Milena went on to win three more SFERAs: for the novella “McGuffin Link” in 2006, for a short story “Plešimo zajedno pod polariziranim nebom” (“Dancing Together Under Polarized Skies”) and one in the non-fiction category, for “Divide ed morere”, an essay about vampires published by a Croatian mainstream literary magazine, Književna republika. Yes, in addition to being an author, Milena is also up to her neck in theory. Having graduated English literature at St. George University at Oxford she went on to become a teacher, a translator of famous SF authors into Croatian (Douglas Adams, Terry Pratchett, Stephen King), an editor (we have her to thank for Croatian translations of Gail Carriger, N. K. Jemisin and Kate Eliot), and a theoretician. She is also one of the authors of The Complete Guide to Writing Fantasy vol. 1 and The Complete Guide to Writing Science Fiction vol. 1: First Contact, which one the Eppie Award as the best e-book of the year.
In her spare time, which I believe she creates in ample amounts by having written some kind of a time-traveling loophole into the walls of her apartment in the very center of Zagreb, Milena is a member of the Croatian Women’s Studies Centre where she researched the position of women in Croatian SF (and found it to be excellent!), romance novels and vampires. About which she not only writes essays, but also novels.

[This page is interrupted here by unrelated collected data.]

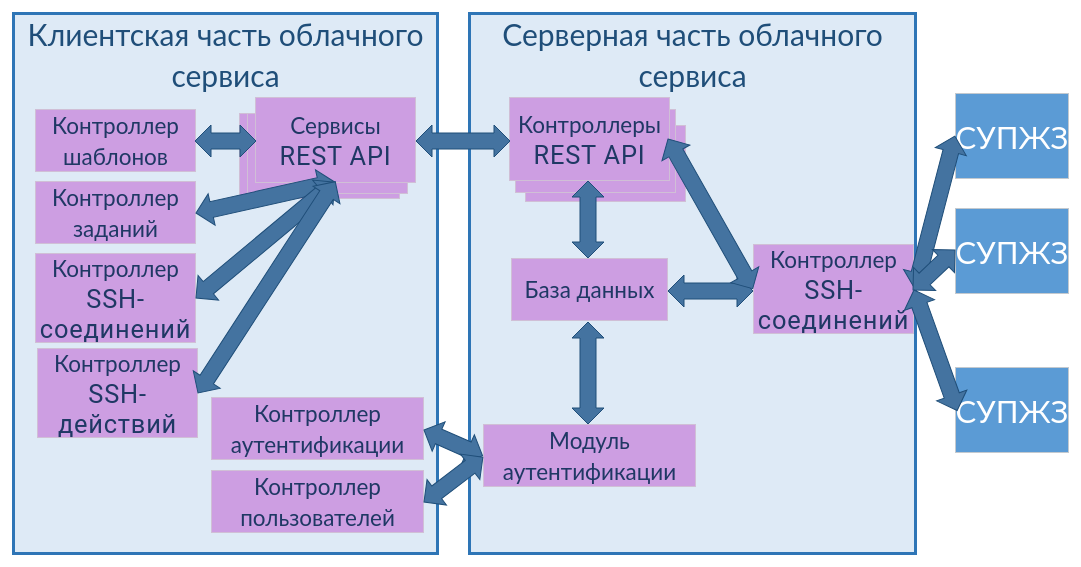
<!DOCTYPE html>
<html lang="ru">
<head>
<meta charset="utf-8">
<title>Архитектура облачного сервиса</title>
<style>
:root {
  --panel: #deeaf6;
  --panel-line: #2e75b6;
  --title: #1f4e79;
  --node: #cd9ee2;
  --node-line: #d0bfd6;
  --ink: #1f3864;
  --system: #5b9bd5;
  --system-line: #c3c9cf;
  --arrow: #4473a0;
  --arrow-line: #1f4e79;
}
* { box-sizing: border-box; margin: 0; padding: 0; }
html, body { width: 1081px; height: 567px; overflow: hidden; background: #fff; }
.diagram {
  position: relative;
  width: 1081px;
  height: 567px;
  font-family: Lato, Carlito, "Noto Sans", sans-serif;
}
.panel, .node, .sheet, .system, .arrows { position: absolute; }
.panel {
  top: 12px;
  height: 543px;
  background: var(--panel);
  border: 3px solid var(--panel-line);
}
.client { left: 12px; width: 427px; }
.server { left: 468px; width: 449px; }
.panel h2 {
  margin: -1px -20px 0;
  font-size: 30px;
  line-height: 41px;
  font-weight: 400;
  text-align: center;
  white-space: nowrap;
  color: var(--title);
}
.node, .sheet { background: var(--node); border: 1px solid var(--node-line); }
.node, .system {
  display: flex;
  flex-direction: column;
  align-items: center;
  justify-content: center;
  white-space: nowrap;
}
.node { width: 161px; height: 63px; font-size: 22.5px; line-height: 31px; color: var(--ink); }
.node .tech { font-family: Roboto, "Noto Sans", sans-serif; font-size: 25.4px; line-height: 30px; letter-spacing: 0.8px; }
.sheet { width: 161px; }
.tall { height: 90px; }
.stack-front { height: 86px; }
.wide { width: 213px; }
.system {
  left: 955px;
  width: 114px;
  height: 86px;
  padding-top: 2px;
  background: var(--system);
  border: 1px solid var(--system-line);
  color: #fff;
  font-size: 31px;
}
.arrows { left: 0; top: 0; fill: var(--arrow); stroke: var(--arrow-line); stroke-width: 1; }
</style>
</head>
<body>
<main class="diagram">
  <section class="panel client"><h2>Клиентская часть облачного<br>сервиса</h2></section>
  <section class="panel server"><h2>Серверная часть облачного<br>сервиса</h2></section>

  <div class="node" style="left:35px;top:109px"><span>Контроллер</span><span>шаблонов</span></div>
  <div class="node" style="left:35px;top:181px"><span>Контроллер</span><span>заданий</span></div>
  <div class="node tall" style="left:35px;top:253px"><span>Контроллер</span><span class="tech">SSH-</span><span class="tech">соединений</span></div>
  <div class="node tall" style="left:37px;top:348px"><span>Контроллер</span><span class="tech">SSH-</span><span class="tech">действий</span></div>

  <div class="sheet" style="left:239px;top:113px;height:86px"></div>
  <div class="sheet" style="left:247px;top:113px;height:81px"></div>
  <div class="node stack-front" style="left:255px;top:97px"><span>Сервисы</span><span class="tech">REST API</span></div>

  <div class="node wide" style="left:211px;top:397px"><span>Контроллер</span><span>аутентификации</span></div>
  <div class="node wide" style="left:211px;top:470px"><span>Контроллер</span><span>пользователей</span></div>

  <div class="sheet" style="left:525px;top:125px;height:77px"></div>
  <div class="sheet" style="left:515px;top:109px;height:84px"></div>
  <div class="node stack-front" style="left:509px;top:97px;height:84px"><span>Контроллеры</span><span class="tech">REST API</span></div>

  <div class="node" style="left:511px;top:258px;width:157px"><span>База данных</span></div>
  <div class="node tall" style="left:753px;top:244px"><span>Контроллер</span><span class="tech">SSH-</span><span class="tech">соединений</span></div>
  <div class="node wide" style="left:483px;top:424px"><span>Модуль</span><span>аутентификации</span></div>

  <div class="system" style="top:93px">СУПЖЗ</div>
  <div class="system" style="top:208px">СУПЖЗ</div>
  <div class="system" style="top:367px">СУПЖЗ</div>

  <svg class="arrows" width="1081" height="567" viewBox="0 0 1081 567" aria-hidden="true">
    <defs>
      <path id="head" d="M16 -8V-16L0 0L16 16V8"/>
    </defs>
    <g id="client-links">
      <path transform="translate(195 141)" d="M0 0L16-16V-8H45V-16L61 0L45 16V8H16V16Z"/>
      <path transform="translate(196 213) rotate(-12.6)" d="M0 0L16-16V-8H126V-16L142 0L126 16V8H16V16Z"/>
      <path transform="translate(196 298) rotate(-39.8)" d="M0 0L16-16V-8H165V-16L181 0L165 16V8H16V16Z"/>
      <path transform="translate(198 393) rotate(-57)" d="M0 0L16-16V-8H236V-16L252 0L236 16V8H16V16Z"/>
    </g>
    <g id="client-server-links">
      <path transform="translate(416 141)" d="M0 0L16-16V-8H78V-16L94 0L78 16V8H16V16Z"/>
      <path transform="translate(424 430) rotate(23.8)" d="M0 0L16-16V-8H48V-16L64 0L48 16V8H16V16Z"/>
      <path transform="translate(424 502) rotate(-37.3)" d="M0 0L16-16V-8H58V-16L74 0L58 16V8H16V16Z"/>
    </g>
    <g id="server-links">
      <path transform="translate(588 181) rotate(90)" d="M0 0L16-16V-8H61V-16L77 0L61 16V8H16V16Z"/>
      <path transform="translate(588 322) rotate(90)" d="M0 0L16-16V-8H86V-16L102 0L86 16V8H16V16Z"/>
      <path transform="translate(668 291)" d="M0 0L16-16V-8H69V-16L85 0L69 16V8H16V16Z"/>
      <path transform="translate(668 139) rotate(60.5)" d="M0 0L16-16V-8H156V-16L172 0L156 16V8H16V16Z"/>
    </g>
    <g id="system-links">
      <path transform="translate(915 289) rotate(-75.4)" d="M0 0L16-16V-8H142V-16L158 0L142 16V8H16V16Z"/>
      <path transform="translate(913 290) rotate(-43.6)" d="M0 0L16-16V-8H42V-16L58 0L42 16V8H16V16Z"/>
      <path transform="translate(914 290) rotate(70.3)" d="M0 0L16-16V-8H112V-16L128 0L112 16V8H16V16Z"/>
    </g>
  </svg>
</main>
</body>
</html>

In 2012, Milena’s vampire novel, Djelomicna pomrcina (Partial eclipse) came out to bring us a different take on the immortal life where the girl is bored, the man is a photoreporter and the world is oh so very Croatian. I’s give you details, but then you’d want to kill me – the novel is not translated into English. Her latest novel – Priestess of the Moon – is a whole other story, albeit a slightly complicated one. It was published in Canada in 2013. In Croatian, however, it came out in book form a whole year later. But long before that, back in 2008 when I was alternating panicking about the possibility of a Zagreb Eurocon and having a child, Priestess of the Moon was another innovative experiment Milena conducted in the world of Croatian SF. She first published the novel in a series of weekly posts on her blog Milerama. True to form, only the recent Croatian edition of the novel is what prompted the TV people to do a story on her.

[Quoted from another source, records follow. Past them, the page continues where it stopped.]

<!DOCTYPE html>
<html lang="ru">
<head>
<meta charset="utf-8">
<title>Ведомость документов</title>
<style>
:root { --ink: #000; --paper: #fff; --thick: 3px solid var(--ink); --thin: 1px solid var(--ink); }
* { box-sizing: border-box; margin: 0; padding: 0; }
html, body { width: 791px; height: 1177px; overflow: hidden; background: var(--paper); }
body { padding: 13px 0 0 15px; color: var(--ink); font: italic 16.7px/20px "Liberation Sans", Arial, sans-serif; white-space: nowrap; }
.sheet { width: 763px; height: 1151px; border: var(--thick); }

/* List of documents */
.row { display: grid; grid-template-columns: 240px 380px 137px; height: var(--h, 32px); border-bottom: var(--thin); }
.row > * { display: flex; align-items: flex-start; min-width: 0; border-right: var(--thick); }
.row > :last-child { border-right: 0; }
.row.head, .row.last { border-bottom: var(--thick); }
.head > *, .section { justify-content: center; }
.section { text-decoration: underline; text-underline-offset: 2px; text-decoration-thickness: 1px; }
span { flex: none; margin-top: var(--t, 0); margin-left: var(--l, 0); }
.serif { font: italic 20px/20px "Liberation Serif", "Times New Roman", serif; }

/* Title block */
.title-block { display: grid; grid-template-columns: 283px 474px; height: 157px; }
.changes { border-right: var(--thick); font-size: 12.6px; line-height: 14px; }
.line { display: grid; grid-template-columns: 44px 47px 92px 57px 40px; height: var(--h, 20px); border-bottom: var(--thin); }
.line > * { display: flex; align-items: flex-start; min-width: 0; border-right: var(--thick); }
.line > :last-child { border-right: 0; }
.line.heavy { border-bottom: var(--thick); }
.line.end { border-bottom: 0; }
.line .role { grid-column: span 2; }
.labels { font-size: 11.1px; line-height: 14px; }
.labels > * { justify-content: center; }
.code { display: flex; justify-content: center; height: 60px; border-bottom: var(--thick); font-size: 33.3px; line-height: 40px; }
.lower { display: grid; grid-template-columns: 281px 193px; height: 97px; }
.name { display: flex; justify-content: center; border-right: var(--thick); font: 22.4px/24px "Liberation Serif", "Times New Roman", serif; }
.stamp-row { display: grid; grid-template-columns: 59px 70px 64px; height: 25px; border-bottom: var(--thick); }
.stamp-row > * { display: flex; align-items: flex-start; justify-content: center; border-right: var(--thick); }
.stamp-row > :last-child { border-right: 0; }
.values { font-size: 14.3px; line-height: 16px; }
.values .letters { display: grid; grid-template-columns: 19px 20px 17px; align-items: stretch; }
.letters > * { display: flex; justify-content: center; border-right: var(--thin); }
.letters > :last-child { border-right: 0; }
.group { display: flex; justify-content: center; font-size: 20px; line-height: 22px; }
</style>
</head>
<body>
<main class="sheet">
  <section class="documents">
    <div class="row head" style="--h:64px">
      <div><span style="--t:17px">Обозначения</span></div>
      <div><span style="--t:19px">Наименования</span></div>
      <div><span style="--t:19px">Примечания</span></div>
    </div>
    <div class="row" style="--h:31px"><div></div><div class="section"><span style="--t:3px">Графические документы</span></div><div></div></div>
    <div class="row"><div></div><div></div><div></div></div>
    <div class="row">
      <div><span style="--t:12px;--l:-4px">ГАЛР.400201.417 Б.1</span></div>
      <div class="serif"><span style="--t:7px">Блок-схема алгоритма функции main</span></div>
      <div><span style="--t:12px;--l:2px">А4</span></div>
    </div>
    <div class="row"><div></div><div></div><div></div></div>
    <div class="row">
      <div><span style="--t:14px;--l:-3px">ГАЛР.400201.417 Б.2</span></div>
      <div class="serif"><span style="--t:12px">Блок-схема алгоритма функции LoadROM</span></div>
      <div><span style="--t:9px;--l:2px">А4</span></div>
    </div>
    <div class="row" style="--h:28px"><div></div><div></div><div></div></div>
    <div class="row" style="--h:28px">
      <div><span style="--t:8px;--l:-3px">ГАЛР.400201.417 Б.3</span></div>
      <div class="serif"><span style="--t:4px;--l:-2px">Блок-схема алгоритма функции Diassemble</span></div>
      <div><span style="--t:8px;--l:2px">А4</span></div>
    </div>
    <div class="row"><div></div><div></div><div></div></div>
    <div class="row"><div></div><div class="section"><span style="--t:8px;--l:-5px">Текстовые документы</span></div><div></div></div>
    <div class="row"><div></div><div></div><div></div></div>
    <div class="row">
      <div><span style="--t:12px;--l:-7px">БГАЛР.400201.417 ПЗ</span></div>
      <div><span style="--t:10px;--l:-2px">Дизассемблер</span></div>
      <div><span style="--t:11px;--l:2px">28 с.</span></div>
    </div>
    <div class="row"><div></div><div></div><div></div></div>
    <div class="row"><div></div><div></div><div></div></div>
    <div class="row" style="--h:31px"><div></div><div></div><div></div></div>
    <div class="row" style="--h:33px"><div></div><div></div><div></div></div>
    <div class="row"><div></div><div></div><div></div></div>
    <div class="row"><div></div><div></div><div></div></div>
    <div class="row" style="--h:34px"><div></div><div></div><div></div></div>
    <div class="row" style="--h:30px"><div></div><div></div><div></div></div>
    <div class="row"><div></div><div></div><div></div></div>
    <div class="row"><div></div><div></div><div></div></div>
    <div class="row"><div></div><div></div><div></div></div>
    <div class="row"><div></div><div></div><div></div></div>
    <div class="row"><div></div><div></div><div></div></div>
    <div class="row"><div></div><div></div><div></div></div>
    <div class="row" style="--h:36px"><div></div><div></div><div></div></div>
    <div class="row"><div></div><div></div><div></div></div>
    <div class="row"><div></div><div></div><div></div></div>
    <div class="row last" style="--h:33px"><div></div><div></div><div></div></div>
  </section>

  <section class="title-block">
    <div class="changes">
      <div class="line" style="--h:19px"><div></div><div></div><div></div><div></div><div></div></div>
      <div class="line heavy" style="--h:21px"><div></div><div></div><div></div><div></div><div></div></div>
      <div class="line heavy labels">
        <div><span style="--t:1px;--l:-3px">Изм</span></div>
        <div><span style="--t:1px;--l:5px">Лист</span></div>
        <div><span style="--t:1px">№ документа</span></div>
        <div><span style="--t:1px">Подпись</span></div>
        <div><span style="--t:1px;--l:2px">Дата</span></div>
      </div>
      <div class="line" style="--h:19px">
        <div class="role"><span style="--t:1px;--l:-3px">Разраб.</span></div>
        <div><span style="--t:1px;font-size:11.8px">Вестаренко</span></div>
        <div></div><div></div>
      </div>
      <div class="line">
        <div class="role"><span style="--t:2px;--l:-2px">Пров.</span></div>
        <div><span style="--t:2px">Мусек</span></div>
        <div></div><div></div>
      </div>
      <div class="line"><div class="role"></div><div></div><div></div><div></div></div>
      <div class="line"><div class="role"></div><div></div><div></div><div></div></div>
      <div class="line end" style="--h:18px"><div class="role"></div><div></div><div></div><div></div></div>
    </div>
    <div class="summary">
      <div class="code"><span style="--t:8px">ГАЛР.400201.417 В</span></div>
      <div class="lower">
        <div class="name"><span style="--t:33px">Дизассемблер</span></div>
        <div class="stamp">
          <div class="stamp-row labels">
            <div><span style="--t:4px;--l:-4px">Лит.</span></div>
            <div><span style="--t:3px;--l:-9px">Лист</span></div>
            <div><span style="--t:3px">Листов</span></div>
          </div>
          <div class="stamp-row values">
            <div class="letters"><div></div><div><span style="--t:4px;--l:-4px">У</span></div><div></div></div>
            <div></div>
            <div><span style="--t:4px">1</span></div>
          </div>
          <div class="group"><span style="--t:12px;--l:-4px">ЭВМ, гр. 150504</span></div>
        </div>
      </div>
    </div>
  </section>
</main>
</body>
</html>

For me, it is always stories, and so it is with Milena Benini as author, too. You can sample some of her style by reading “The Marrakech Express” or by buying Kontakt, the Croatian SF anthology that came out for the eponymous Zagreb Eurocon in 2012. It is her story “Bloodhound”, in which the main character’s name is a combination of a common English name, Johnny, and a Croatian surname made famous in the Balkans by a rock’n’roll singer, frontman of Psihomodo pop and an all-round bad boy, Damir Gobac, that opens the anthology. I loved it when I read it the first time, precisely for this cheeky nod to the Croatian reader, who as a rule belongs wholeheartedly to the tribe of ‘I do not want to read about adventures of anyone Croatian in any space or time since it is a truth universally acknowledged that any American (i.e. Johnny) can do it better’ and thus will appreciate anything foreign sounding more than the domestic product. This is just a tiny example of the lovely subversiveness in details Milena’s stories enrich the world with.

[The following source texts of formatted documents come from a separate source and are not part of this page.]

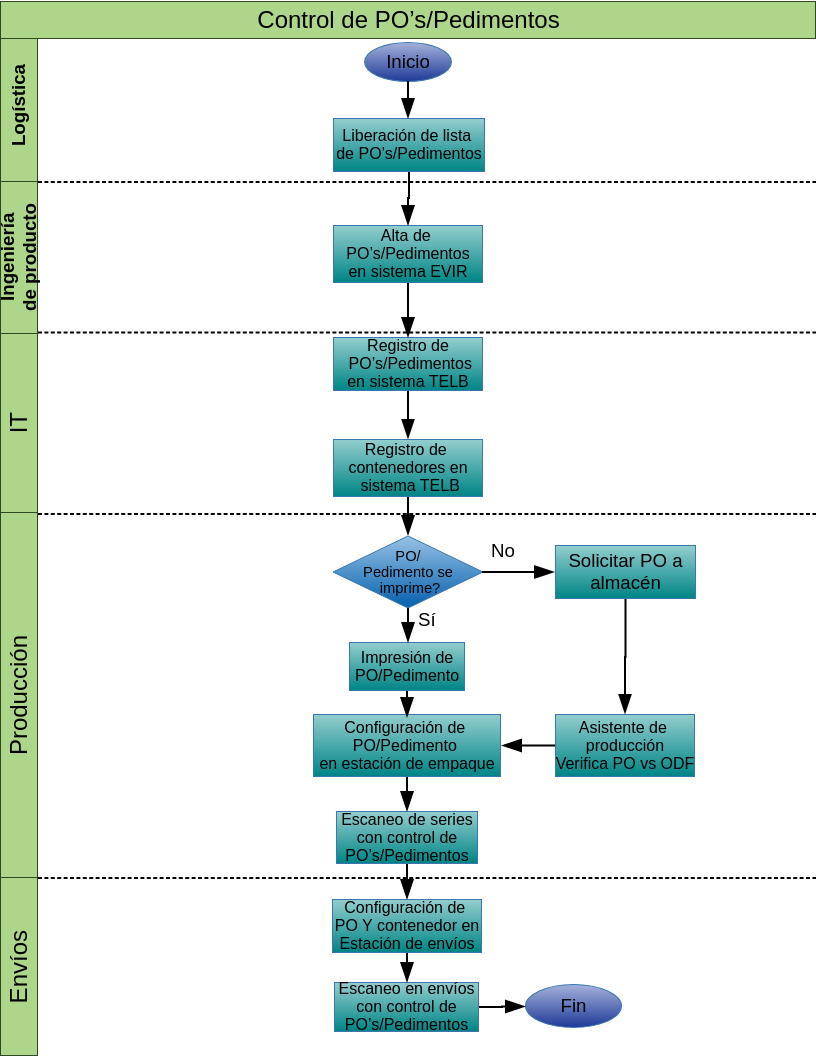
<!DOCTYPE html>
<html lang="es">
<head>
<meta charset="utf-8">
<title>Control de PO’s/Pedimentos</title>
<style>
:root {
  --lane: #aed68a;
  --lane-line: #2f4a1f;
  --ink: #000;
  --task-top: #93cdcd;
  --task-bottom: #008586;
  --outline: #3a76b0;
}
* { box-sizing: border-box; }
body { margin: 0; background: #fff; }
.chart {
  position: relative;
  width: 816px;
  height: 1056px;
  padding-top: 1px;
  overflow: hidden;
  background: #fff;
  color: var(--ink);
  font: 16px/18px "Liberation Sans", Arial, sans-serif;
}
.title {
  display: flex;
  align-items: center;
  justify-content: center;
  height: 38px;
  margin: 0;
  padding-left: 1px;
  background: var(--lane);
  border: 1px solid var(--lane-line);
  font-size: 24px;
  font-weight: 400;
  line-height: 28px;
}
.lanes {
  display: grid;
  grid-template-columns: 38px;
  grid-template-rows: 143px 152px 179px 365px 178px;
  width: 38px;
}
.lane {
  display: flex;
  align-items: center;
  justify-content: center;
  min-width: 0;
  background: var(--lane);
  border: solid var(--lane-line);
  border-width: 0 1px 1px;
  font-size: 24px;
  line-height: 28px;
}
.lane span {
  flex: none;
  writing-mode: vertical-rl;
  transform: rotate(180deg);
  text-align: center;
  white-space: nowrap;
}
.lane.bold { font-size: 18.7px; font-weight: 700; line-height: 22px; }
.lane.logistics { padding-bottom: 9px; }
.lane.engineering { padding-bottom: 2px; }
.node {
  position: absolute;
  display: flex;
  align-items: center;
  justify-content: center;
  text-align: center;
  white-space: nowrap;
  left: var(--x);
  top: var(--y);
  width: var(--w);
  height: var(--h);
}
.task {
  background: linear-gradient(var(--task-top), var(--task-bottom));
  border: 1px solid var(--outline);
}
.large { font-size: 18.7px; line-height: 22px; }
.terminal {
  border: 1px solid var(--outline);
  border-radius: 50%;
  background: linear-gradient(#a3b0da, #213c98);
}
.decision { font-size: 14.7px; line-height: 16px; }
.answer { position: absolute; left: var(--x); top: var(--y); }
.drawing { position: absolute; inset: 0; }
.dividers { stroke: var(--ink); stroke-width: 2; stroke-dasharray: 4 2.4; }
.arrows { fill: none; stroke: var(--ink); stroke-width: 2; }
.arrows path { marker-end: url(#arrowhead); }
</style>
</head>
<body>
<main class="chart">
  <h1 class="title">Control de PO’s/Pedimentos</h1>
  <div class="lanes">
    <div class="lane bold logistics"><span>Logística</span></div>
    <div class="lane bold engineering"><span>Ingeniería<br>de producto</span></div>
    <div class="lane"><span>IT</span></div>
    <div class="lane"><span>Producción</span></div>
    <div class="lane"><span>Envíos</span></div>
  </div>

  <svg class="drawing" width="816" height="1056" viewBox="0 0 816 1056" aria-hidden="true">
    <defs>
      <linearGradient id="decision-fill" x1="0" y1="0" x2="0" y2="1">
        <stop offset="0" stop-color="#98c2e4"/>
        <stop offset="1" stop-color="#0560ae"/>
      </linearGradient>
    </defs>
    <g class="dividers">
      <line x1="38" y1="182" x2="816" y2="182"/>
      <line x1="38" y1="332.5" x2="816" y2="332.5"/>
      <line x1="38" y1="514" x2="816" y2="514"/>
      <line x1="38" y1="878" x2="816" y2="878"/>
    </g>
    <polygon points="333,572 408,536 483,572 408,608" fill="url(#decision-fill)" stroke="#3a76b0"/>
  </svg>

  <div class="node terminal large" style="--x:364px;--y:42px;--w:88px;--h:40px">Inicio</div>
  <div class="node task" style="--x:333px;--y:118px;--w:152px;--h:54px">Liberación de lista&nbsp;<br>de PO’s/Pedimentos</div>
  <div class="node task" style="--x:333px;--y:225px;--w:150px;--h:58px">Alta de&nbsp;<br>PO’s/Pedimentos<br>en sistema EVIR</div>
  <div class="node task" style="--x:333px;--y:337px;--w:150px;--h:54px">Registro de<br>&nbsp;PO’s/Pedimentos<br>en sistema TELB</div>
  <div class="node task" style="--x:333px;--y:439px;--w:150px;--h:58px">Registro de&nbsp;<br>contenedores en<br>&nbsp;sistema TELB</div>
  <div class="node decision" style="--x:333px;--y:536px;--w:150px;--h:72px">PO/<br>Pedimento se<br>&nbsp;imprime?</div>
  <div class="node task large" style="--x:555px;--y:545px;--w:141px;--h:54px">Solicitar PO a<br>almacén</div>
  <div class="node task" style="--x:349px;--y:642px;--w:116px;--h:49px">Impresión de<br>PO/Pedimento</div>
  <div class="node task" style="--x:313px;--y:714px;--w:188px;--h:63px">Configuración de&nbsp;<br>PO/Pedimento&nbsp;<br>en estación de empaque</div>
  <div class="node task" style="--x:555px;--y:714px;--w:140px;--h:63px">Asistente de&nbsp;<br>producción<br>Verifica PO vs ODF</div>
  <div class="node task" style="--x:336px;--y:811px;--w:142px;--h:53px">Escaneo de series<br>con control de<br>PO’s/Pedimentos</div>
  <div class="node task" style="--x:332px;--y:899px;--w:150px;--h:54px">Configuración de&nbsp;<br>PO Y contenedor en<br>Estación de envíos</div>
  <div class="node task" style="--x:334px;--y:982px;--w:145px;--h:50px">Escaneo en envíos<br>con control de<br>PO’s/Pedimentos</div>
  <div class="node terminal large" style="--x:525px;--y:984px;--w:97px;--h:44px">Fin</div>

  <span class="answer large" style="--x:491px;--y:540px">No</span>
  <span class="answer large" style="--x:418px;--y:609px">Sí</span>

  <svg class="drawing" width="816" height="1056" viewBox="0 0 816 1056" aria-hidden="true">
    <defs>
      <marker id="arrowhead" markerUnits="userSpaceOnUse" markerWidth="22" markerHeight="16" refX="10" refY="8" orient="auto">
        <polygon points="0,1 21,8 0,15" fill="#000"/>
      </marker>
    </defs>
    <g class="arrows">
      <path d="M408 81V108"/>
      <path d="M409 172V198H408V215"/>
      <path d="M408 283V327"/>
      <path d="M408 391V428.5"/>
      <path d="M408 497V525"/>
      <path d="M482 572H544"/>
      <path d="M408 608V632"/>
      <path d="M625.5 599V657H625V703.5"/>
      <path d="M555 745.5H512"/>
      <path d="M407 691V707"/>
      <path d="M407 777V801"/>
      <path d="M407 864V889"/>
      <path d="M407 953V972"/>
      <path d="M479 1007H502V1006.5H515"/>
    </g>
  </svg>
</main>
</body>
</html>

I could go on but I seem to have turned what I had planned as a short introduction into a whole blog post! So, I will finish by saying that Milena Benini was an awesome Guest of Honour at SFeraKon 2010, is an excellent friend and a exceptionally capable writing instructor. Go read her and come back for a short interview with her on Friday!
3 thoughts on “Milena Benini”
Gillian, I wholeheartedly agree! 🙂
She’s amazing. She ought to be far, far better known by the English speaking world.